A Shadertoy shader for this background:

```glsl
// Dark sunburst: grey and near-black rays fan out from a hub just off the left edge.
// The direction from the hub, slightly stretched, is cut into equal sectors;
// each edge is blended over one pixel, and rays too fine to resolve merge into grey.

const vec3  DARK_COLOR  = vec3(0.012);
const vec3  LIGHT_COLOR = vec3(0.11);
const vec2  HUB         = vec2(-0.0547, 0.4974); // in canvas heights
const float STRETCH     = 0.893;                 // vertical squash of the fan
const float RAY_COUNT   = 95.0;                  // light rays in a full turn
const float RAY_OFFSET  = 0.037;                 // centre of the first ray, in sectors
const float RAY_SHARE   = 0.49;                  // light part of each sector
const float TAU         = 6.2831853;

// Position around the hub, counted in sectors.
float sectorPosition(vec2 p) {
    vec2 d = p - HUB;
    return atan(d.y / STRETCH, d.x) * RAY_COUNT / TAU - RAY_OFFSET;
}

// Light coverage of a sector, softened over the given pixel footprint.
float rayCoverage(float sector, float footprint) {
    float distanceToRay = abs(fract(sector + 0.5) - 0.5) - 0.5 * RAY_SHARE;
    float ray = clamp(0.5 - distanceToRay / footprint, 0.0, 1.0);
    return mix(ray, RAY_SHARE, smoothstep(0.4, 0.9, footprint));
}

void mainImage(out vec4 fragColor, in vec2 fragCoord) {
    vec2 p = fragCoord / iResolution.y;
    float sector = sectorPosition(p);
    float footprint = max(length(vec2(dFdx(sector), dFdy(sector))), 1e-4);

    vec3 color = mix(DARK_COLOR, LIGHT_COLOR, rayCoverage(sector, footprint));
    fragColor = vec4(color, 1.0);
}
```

- **Your assignment**:
Please copy all lines of the listing in which the string "into" occurs.

- **Response for this exercise**:
// The direction from the hub, slightly stretched, is cut into equal sectors;
// each edge is blended over one pixel, and rays too fine to resolve merge into grey.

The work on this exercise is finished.